== Data for this task ==
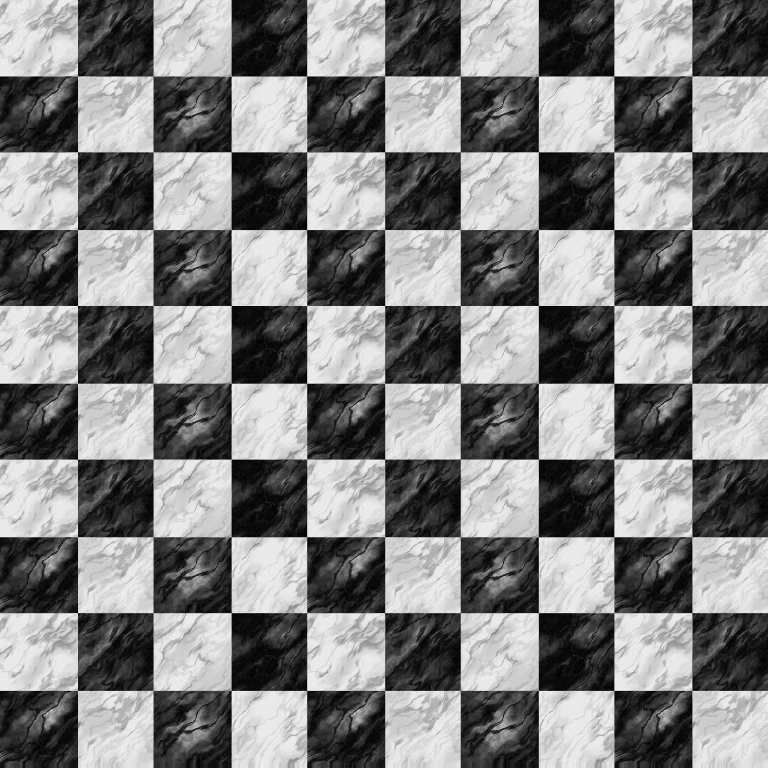
Write a WebGL 2 fragment shader that draws this pattern.

```glsl
#version 300 es
precision highp float;

#define PAIRS 5.0
#define SPLIT vec2(0.508, 0.494)
#define ROW_SHIFT 0.008
#define SEED_PERIOD vec2(4.0, 2.0)
#define VEIN_DIR vec2(0.68, 0.733)
#define WHITE_BASE 0.915
#define WHITE_SHADE 0.80
#define VEIN_DEPTH 0.23
#define BLACK_BASE 0.025
#define CLOUD_GAIN 0.34
#define GRAIN 0.05

uniform vec2 u_resolution;
out vec4 fragColor;

float hash(vec2 p) {
    vec3 h = fract(vec3(p.xyx) * 0.1031);
    h += dot(h, h.yzx + 33.33);
    return fract((h.x + h.y) * h.z);
}

float noise(vec2 p) {
    vec2 i = floor(p), f = fract(p);
    f = f * f * (3.0 - 2.0 * f);
    return mix(mix(hash(i), hash(i + vec2(1, 0)), f.x),
               mix(hash(i + vec2(0, 1)), hash(i + vec2(1, 1)), f.x), f.y);
}

float fbm(vec2 p) {
    float sum = 0.0, amp = 0.5;
    for (int i = 0; i < 5; i++) {
        sum += amp * noise(p);
        p = mat2(1.6, 1.2, -1.2, 1.6) * p + 7.3;
        amp *= 0.5;
    }
    return sum / 0.97;
}

// Thin line along the middle level of a noise field
float vein(vec2 p, float width) {
    return 1.0 - smoothstep(0.0, width, abs(fbm(p) - 0.5));
}

// Coordinates along and across the diagonal grain, bent by slow noise
vec2 grainFrame(vec2 p, vec2 seed) {
    vec2 across = vec2(VEIN_DIR.y, -VEIN_DIR.x);
    vec2 g = vec2(dot(p, VEIN_DIR), dot(p, across));
    vec2 bend = vec2(fbm(p * 3.0 + seed), fbm(p * 3.0 + seed + 19.0)) - 0.5;
    return g + bend * vec2(0.25, 0.22);
}

float whiteMarble(vec2 p, vec2 seed) {
    vec2 g = grainFrame(p, seed);
    float shade = smoothstep(0.42, 0.72, fbm(g * vec2(2.0, 5.0) + seed));
    float presence = smoothstep(0.3, 0.65, noise(p * 3.5 + seed));
    float bold = vein(g * vec2(1.3, 4.0) + seed + 31.0, 0.06) * presence;
    float fine = vein(g * vec2(2.4, 8.0) + seed + 57.0, 0.07);
    float tone = mix(WHITE_BASE, WHITE_SHADE, shade);
    tone -= VEIN_DEPTH * bold + 0.08 * fine;
    return tone + GRAIN * 0.5 * (noise(p * 42.0 + seed) - 0.5);
}

float blackMarble(vec2 p, vec2 seed) {
    vec2 g = grainFrame(p, seed);
    float streak = smoothstep(0.38, 0.72, fbm(g * vec2(2.5, 8.0) + seed));
    float cloud = smoothstep(0.42, 0.72, fbm(g * vec2(2.0, 4.5) + seed + 11.0));
    // One pale patch at a different place in each tile
    vec2 center = vec2(0.35, 0.45) + 0.35 * vec2(hash(seed), 0.6 * hash(seed + 3.0));
    vec2 offset = (g - vec2(dot(center, VEIN_DIR), dot(center, vec2(VEIN_DIR.y, -VEIN_DIR.x))));
    float patchGlow = exp(-dot(offset * vec2(3.0, 5.5), offset * vec2(3.0, 5.5)));
    float mottle = 0.5 + fbm(p * 14.0 + seed);
    float tone = 0.17 * streak + CLOUD_GAIN * cloud * (0.45 + 0.55 * patchGlow);
    tone += 0.22 * patchGlow * streak;
    // Dark cracks cut through the pale areas
    float cracks = vein(g * vec2(1.8, 7.0) + seed + 43.0, 0.08);
    tone *= mottle * (1.0 - 0.85 * cracks);
    float fleck = vein(g * vec2(2.0, 6.0) + seed + 71.0, 0.025);
    tone += 0.10 * fleck * noise(p * 6.0 + seed);
    return BLACK_BASE + tone + GRAIN * (noise(p * 42.0 + seed) - 0.3);
}

void main() {
    vec2 q = gl_FragCoord.xy / u_resolution * PAIRS;
    q.y = max(q.y - ROW_SHIFT, 0.02);
    vec2 f = fract(q);
    vec2 upper = step(SPLIT, f);

    // Position inside the tile and its repeating seed
    vec2 local = mix(f / SPLIT, (f - SPLIT) / (1.0 - SPLIT), upper);
    vec2 cell = mod(floor(q) * 2.0 + upper, SEED_PERIOD);
    vec2 seed = cell * vec2(13.7, 29.3) + 5.0;

    // Signed distance to the tile edges, positive in the lower half
    vec2 edge = mix(min(f, SPLIT - f), -min(f - SPLIT, 1.0 - f), upper);
    vec2 side = clamp(edge * u_resolution / PAIRS * 2.0, -1.0, 1.0);
    float blackTile = 0.5 + 0.5 * side.x * side.y;

    float tone = mix(whiteMarble(local, seed), blackMarble(local, seed), blackTile);
    fragColor = vec4(vec3(clamp(tone, 0.0, 1.0)), 1.0);
}
```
===
▸ **Task prompt**
When you write out the material, keep every line exact and leave out each picture.

▸ **Output of the exercise**
Write a WebGL 2 fragment shader that draws this pattern.

```glsl
#version 300 es
precision highp float;

#define PAIRS 5.0
#define SPLIT vec2(0.508, 0.494)
#define ROW_SHIFT 0.008
#define SEED_PERIOD vec2(4.0, 2.0)
#define VEIN_DIR vec2(0.68, 0.733)
#define WHITE_BASE 0.915
#define WHITE_SHADE 0.80
#define VEIN_DEPTH 0.23
#define BLACK_BASE 0.025
#define CLOUD_GAIN 0.34
#define GRAIN 0.05

uniform vec2 u_resolution;
out vec4 fragColor;

float hash(vec2 p) {
    vec3 h = fract(vec3(p.xyx) * 0.1031);
    h += dot(h, h.yzx + 33.33);
    return fract((h.x + h.y) * h.z);
}

float noise(vec2 p) {
    vec2 i = floor(p), f = fract(p);
    f = f * f * (3.0 - 2.0 * f);
    return mix(mix(hash(i), hash(i + vec2(1, 0)), f.x),
               mix(hash(i + vec2(0, 1)), hash(i + vec2(1, 1)), f.x), f.y);
}

float fbm(vec2 p) {
    float sum = 0.0, amp = 0.5;
    for (int i = 0; i < 5; i++) {
        sum += amp * noise(p);
        p = mat2(1.6, 1.2, -1.2, 1.6) * p + 7.3;
        amp *= 0.5;
    }
    return sum / 0.97;
}

// Thin line along the middle level of a noise field
float vein(vec2 p, float width) {
    return 1.0 - smoothstep(0.0, width, abs(fbm(p) - 0.5));
}

// Coordinates along and across the diagonal grain, bent by slow noise
vec2 grainFrame(vec2 p, vec2 seed) {
    vec2 across = vec2(VEIN_DIR.y, -VEIN_DIR.x);
    vec2 g = vec2(dot(p, VEIN_DIR), dot(p, across));
    vec2 bend = vec2(fbm(p * 3.0 + seed), fbm(p * 3.0 + seed + 19.0)) - 0.5;
    return g + bend * vec2(0.25, 0.22);
}

float whiteMarble(vec2 p, vec2 seed) {
    vec2 g = grainFrame(p, seed);
    float shade = smoothstep(0.42, 0.72, fbm(g * vec2(2.0, 5.0) + seed));
    float presence = smoothstep(0.3, 0.65, noise(p * 3.5 + seed));
    float bold = vein(g * vec2(1.3, 4.0) + seed + 31.0, 0.06) * presence;
    float fine = vein(g * vec2(2.4, 8.0) + seed + 57.0, 0.07);
    float tone = mix(WHITE_BASE, WHITE_SHADE, shade);
    tone -= VEIN_DEPTH * bold + 0.08 * fine;
    return tone + GRAIN * 0.5 * (noise(p * 42.0 + seed) - 0.5);
}

float blackMarble(vec2 p, vec2 seed) {
    vec2 g = grainFrame(p, seed);
    float streak = smoothstep(0.38, 0.72, fbm(g * vec2(2.5, 8.0) + seed));
    float cloud = smoothstep(0.42, 0.72, fbm(g * vec2(2.0, 4.5) + seed + 11.0));
    // One pale patch at a different place in each tile
    vec2 center = vec2(0.35, 0.45) + 0.35 * vec2(hash(seed), 0.6 * hash(seed + 3.0));
    vec2 offset = (g - vec2(dot(center, VEIN_DIR), dot(center, vec2(VEIN_DIR.y, -VEIN_DIR.x))));
    float patchGlow = exp(-dot(offset * vec2(3.0, 5.5), offset * vec2(3.0, 5.5)));
    float mottle = 0.5 + fbm(p * 14.0 + seed);
    float tone = 0.17 * streak + CLOUD_GAIN * cloud * (0.45 + 0.55 * patchGlow);
    tone += 0.22 * patchGlow * streak;
    // Dark cracks cut through the pale areas
    float cracks = vein(g * vec2(1.8, 7.0) + seed + 43.0, 0.08);
    tone *= mottle * (1.0 - 0.85 * cracks);
    float fleck = vein(g * vec2(2.0, 6.0) + seed + 71.0, 0.025);
    tone += 0.10 * fleck * noise(p * 6.0 + seed);
    return BLACK_BASE + tone + GRAIN * (noise(p * 42.0 + seed) - 0.3);
}

void main() {
    vec2 q = gl_FragCoord.xy / u_resolution * PAIRS;
    q.y = max(q.y - ROW_SHIFT, 0.02);
    vec2 f = fract(q);
    vec2 upper = step(SPLIT, f);

    // Position inside the tile and its repeating seed
    vec2 local = mix(f / SPLIT, (f - SPLIT) / (1.0 - SPLIT), upper);
    vec2 cell = mod(floor(q) * 2.0 + upper, SEED_PERIOD);
    vec2 seed = cell * vec2(13.7, 29.3) + 5.0;

    // Signed distance to the tile edges, positive in the lower half
    vec2 edge = mix(min(f, SPLIT - f), -min(f - SPLIT, 1.0 - f), upper);
    vec2 side = clamp(edge * u_resolution / PAIRS * 2.0, -1.0, 1.0);
    float blackTile = 0.5 + 0.5 * side.x * side.y;

    float tone = mix(whiteMarble(local, seed), blackMarble(local, seed), blackTile);
    fragColor = vec4(vec3(clamp(tone, 0.0, 1.0)), 1.0);
}
```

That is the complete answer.